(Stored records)
**********

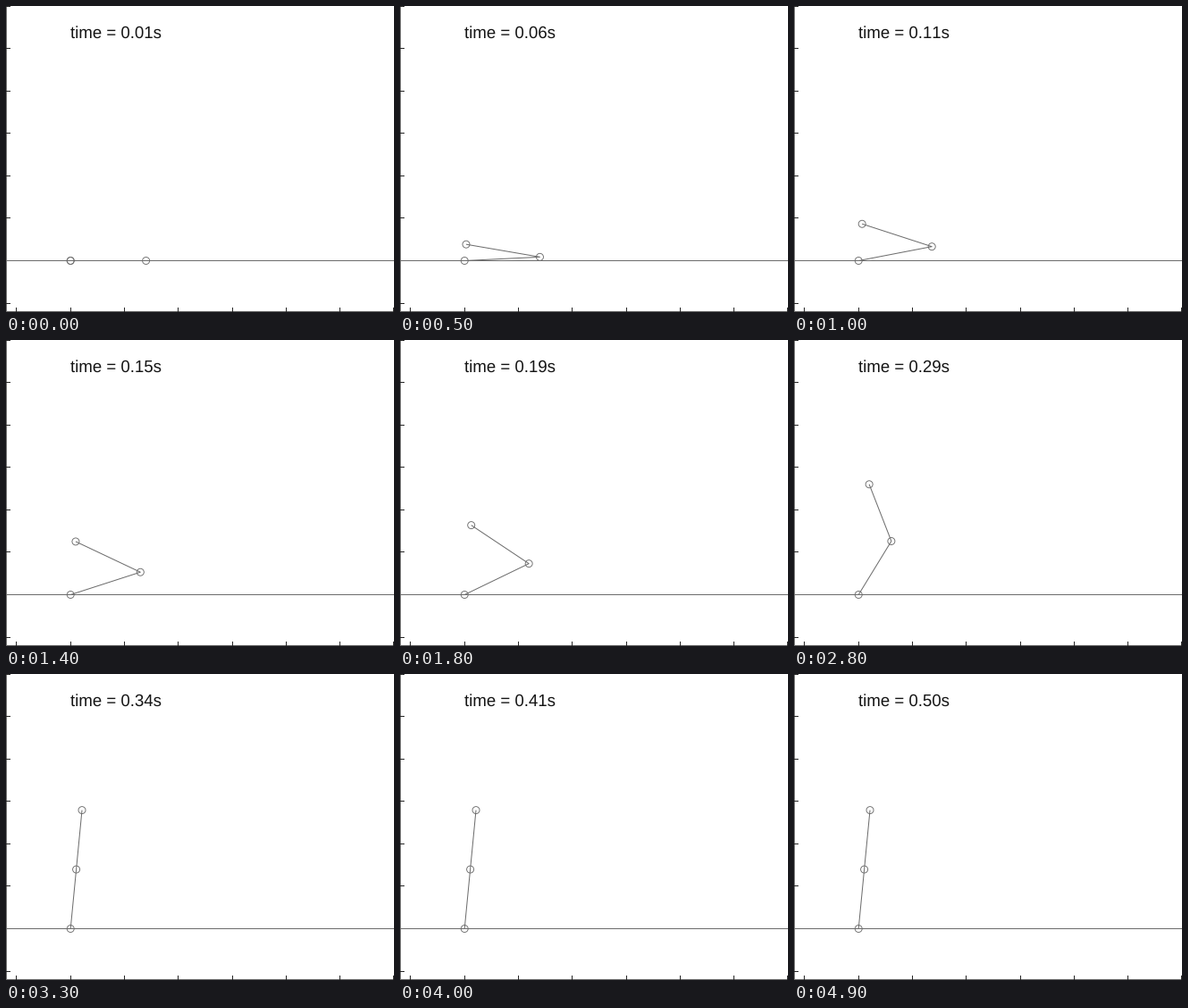
Animation, 434 px wide and 343 px high, one loop 5 s. Source, as a matplotlib script:

```python
import numpy as np
import matplotlib.pyplot as plt
from matplotlib.animation import FuncAnimation
from matplotlib.patches import Circle

WIDTH, HEIGHT, DPI = 434, 343, 100
PX = 72 / DPI                        # one pixel in points
FRAMES, INTERVAL = 50, 100

ORIGIN = np.array([72.2, 285.5])     # the fixed joint, in pixels
TICK = np.array([60.3, -47.6])       # one tick step, in pixels
LINK = 1.4                           # link length, in tick steps
LEAN = np.radians(85.65)             # direction in which the free end rises
FIRST_MOVE, LAST_MOVE = 1, 30

LINE_COLOR, TICK_COLOR, TEXT_COLOR = "#6c6c6c", "#262626", "#141414"

plt.rcParams.update({"font.family": "Liberation Sans",
                     "text.hinting": "none",
                     "text.kerning_factor": 6})
fig = plt.figure(figsize=(WIDTH / DPI, HEIGHT / DPI), dpi=DPI, facecolor="white")
ax = fig.add_axes([0, 0, 1, 1])
ax.set(xlim=(0, WIDTH), ylim=(HEIGHT, 0))
ax.axis("off")


def stroke(xs, ys, color=LINE_COLOR):
    return ax.plot(xs, ys, color=color, lw=PX, solid_capstyle="butt",
                   snap=False)[0]


def pixel_center(value, size):
    return np.clip(np.floor(value), 0, size - 1) + 0.5


def draw_axes():
    stroke([0.5, 0.5], [0, HEIGHT])
    stroke([0, WIDTH], [HEIGHT - 0.5] * 2)
    for k in range(-1, 7):
        x, y = ORIGIN + k * TICK
        x, y = pixel_center(x, WIDTH), pixel_center(y, HEIGHT)
        stroke([x, x], [HEIGHT - 5, HEIGHT], TICK_COLOR)
        if k:
            stroke([0, 5], [y, y], TICK_COLOR)
    stroke([0, WIDTH], [ORIGIN[1]] * 2)


def polar(length, angle):
    return length * np.array([np.cos(angle), np.sin(angle)])


def joints(frame):
    """Pixel positions of the three joints while the free end rises evenly."""
    progress = np.clip((frame - FIRST_MOVE) / (LAST_MOVE - FIRST_MOVE), 0, 1)
    # Fully folded, the lower link rests on the ground.
    angle = LEAN - np.arccos(progress) if progress > 0 else 0
    points = [np.zeros(2), polar(LINK, angle), polar(2 * LINK * progress, LEAN)]
    return ORIGIN + np.array(points) * TICK


draw_axes()
leg = stroke([], [])
rings = [ax.add_patch(Circle((0, 0), 4, fill=False, ec=LINE_COLOR, lw=0.9 * PX,
                             zorder=3)) for _ in range(3)]
clock = ax.text(72, 36, "", fontsize=18.67 * PX, color=TEXT_COLOR,
                ha="left", va="baseline")


def update(frame):
    points = joints(frame)
    leg.set_data(*points.T)
    for ring, point in zip(rings, points):
        ring.center = point
    clock.set_text(f"time = {(frame + 1) / 100:.2f}s")
    return leg, *rings, clock


anim = FuncAnimation(fig, update, frames=FRAMES, interval=INTERVAL,
                     repeat=True, repeat_delay=0)
plt.show()
```
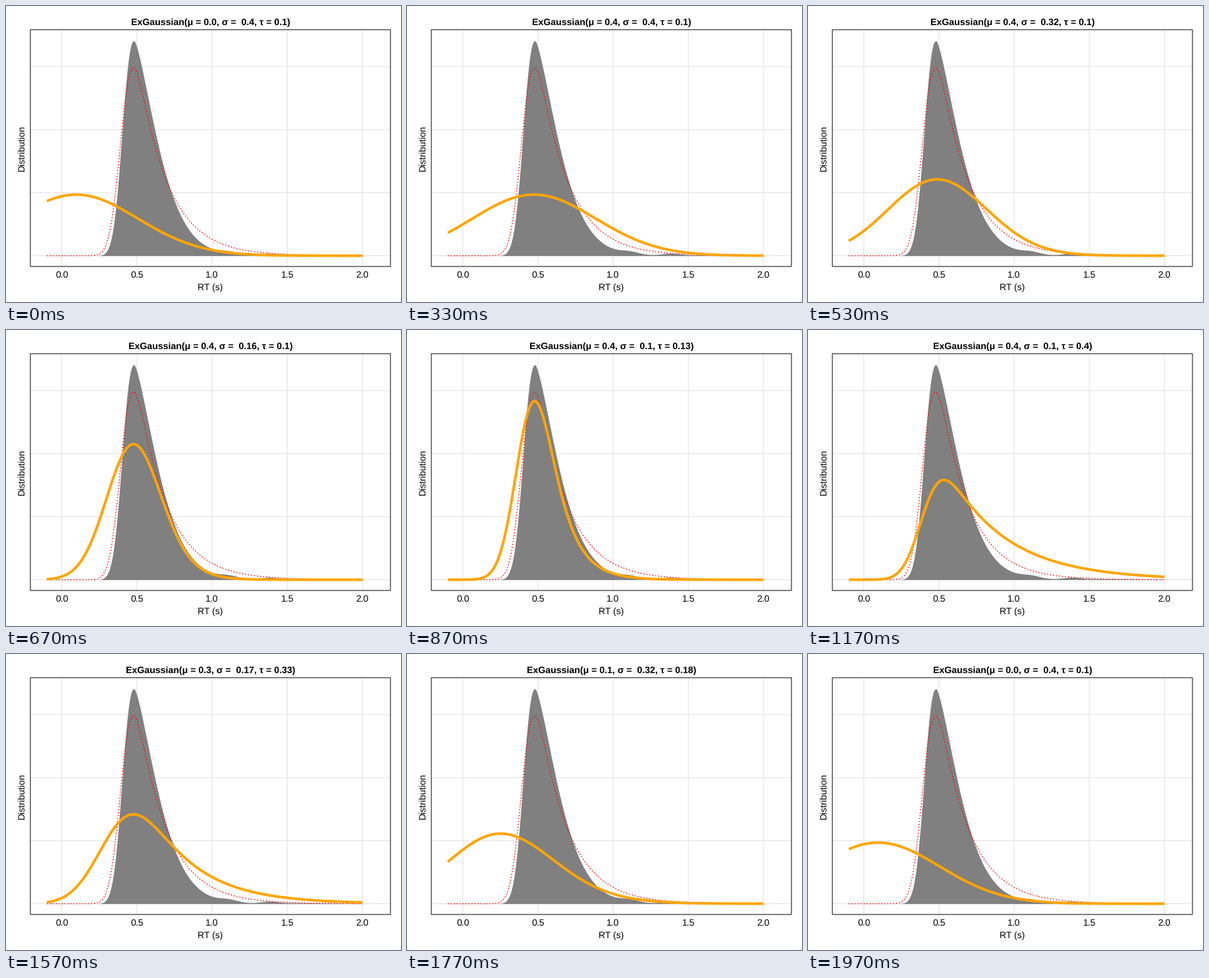
Write a matplotlib script that moves like this. It is 600 by 450 pixels and loops after 2010 ms.

```python
import math

import matplotlib.pyplot as plt
import numpy as np
from matplotlib.animation import FuncAnimation

plt.rcParams["font.family"] = "Liberation Sans"
plt.rcParams["text.hinting"] = "none"

W, H, DPI = 600, 450, 100
PT = 72 / DPI
LEFT, RIGHT, TOP, BOTTOM = 37, 584, 36, 396
X0, X_UNIT = 84.8, 228.3
Y0, Y_UNIT = 379.64, 95.85
STEPS = 60

erfc = np.vectorize(math.erfc)


def px(x):
    return X0 + X_UNIT * x


def py(y):
    return Y0 - Y_UNIT * y


def exgauss(x, mu, sigma, tau):
    rate = np.exp((mu - x) / tau + sigma**2 / (2 * tau**2)) / tau
    z = (x - mu) / sigma - sigma / tau
    return rate * 0.5 * erfc(-z / math.sqrt(2))


def observed(x):
    """Skewed bell with a steep left side and a slightly bumpy tail."""
    u = x - 0.481
    left = np.abs(u / 0.1025) ** 2.35
    right = np.abs(u / 0.215) ** 1.41
    y = 3.41 * np.exp(-np.where(u < 0, left, right))
    for center, height, width in [(1.11, 0.042, 0.065),
                                  (1.38, 0.030, 0.06),
                                  (1.60, 0.012, 0.2)]:
        y += height * np.exp(-((x - center) / width) ** 2 / 2)
    return y


def ease(t, start, stop, a, b):
    p = min(max((t - start) / (stop - start), 0), 1)
    return a + (b - a) * (1 - math.cos(math.pi * p)) / 2


def params(step):
    """Mu, sigma and tau change one after another, then return together."""
    def at(last):
        return min(step, last) / (STEPS - 1)

    t = step / (STEPS - 1)
    if t >= 0.7:
        return (ease(t, 0.7, 1, 0.4, 0.0),
                ease(t, 0.7, 1, 0.1, 0.4),
                ease(t, 0.7, 1, 0.4, 0.1))
    return (ease(at(11), 0, 0.2, 0.0, 0.4),
            ease(at(23), 0.2, 0.4, 0.4, 0.1),
            ease(at(35), 0.4, 0.6, 0.1, 0.4))


fig = plt.figure(figsize=(W / DPI, H / DPI), dpi=DPI, facecolor="white")
ax = fig.add_axes([0, 0, 1, 1])
ax.set_xlim(0, W)
ax.set_ylim(H, 0)
ax.axis("off")


def stroke(x, y, color, width, **kw):
    return ax.plot(x, y, color=color, lw=width * PT, snap=False,
                   solid_capstyle="butt", **kw)[0]


def label(x, y, text, size=14, **kw):
    return ax.text(x, y, text, fontsize=size * PT, color="black",
                   ha="center", va="baseline", **kw)


for tick in np.arange(0, 2.1, 0.5):
    stroke([px(tick)] * 2, [TOP, BOTTOM], "#e0e0e0", 1, zorder=1)
    label(px(tick), 412.5, f"{tick:.1f}")
for tick in range(4):
    stroke([LEFT, RIGHT], [py(tick)] * 2, "#e0e0e0", 1, zorder=1)

xs = np.linspace(0.13, 2.02, 800)
ax.fill_between(px(xs), py(observed(xs)), Y0, color="#808080", lw=0, zorder=2)

grid = np.linspace(-0.1, 2, 400)
stroke(px(grid), py(exgauss(grid, 0.4, 0.06, 0.2)), "red", 1.5,
       linestyle=(0, (1, 2)), zorder=3)
curve = stroke(px(grid), px(grid), "orange", 4, zorder=4,
               solid_joinstyle="round")
ax.add_patch(plt.Rectangle((LEFT, TOP), RIGHT - LEFT, BOTTOM - TOP,
                           fill=False, ec="black", lw=PT, snap=False,
                           joinstyle="miter", zorder=5))

title = label((LEFT + RIGHT) / 2, 28.8, "", size=14.17, fontweight="bold")
label((LEFT + RIGHT) / 2, 431.8, "RT (s)")
label(27.6, (TOP + BOTTOM) / 2, "Distribution", rotation=90,
      rotation_mode="anchor")


def update(i):
    # 30 steps per second, sampled on a 10 ms clock
    step = min((6 * i + 3) // 20, STEPS - 1)
    mu, sigma, tau = params(step)
    curve.set_ydata(py(exgauss(grid, mu, sigma, tau)))
    title.set_text(f"ExGaussian(μ = {round(mu, 1)}, σ =  {round(sigma, 2)}, "
                   f"τ = {round(tau, 2)})")
    return curve, title


anim = FuncAnimation(fig, update, frames=201, interval=10, repeat=True,
                     repeat_delay=0, blit=False)
plt.show()
```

**********

- WHAT THE TASK REQUIRES -
Would you report every line of the entries above containing the word "BOTTOM"?

- TASK RESPONSE -
LEFT, RIGHT, TOP, BOTTOM = 37, 584, 36, 396
    stroke([px(tick)] * 2, [TOP, BOTTOM], "#e0e0e0", 1, zorder=1)
ax.add_patch(plt.Rectangle((LEFT, TOP), RIGHT - LEFT, BOTTOM - TOP,
label(27.6, (TOP + BOTTOM) / 2, "Distribution", rotation=90,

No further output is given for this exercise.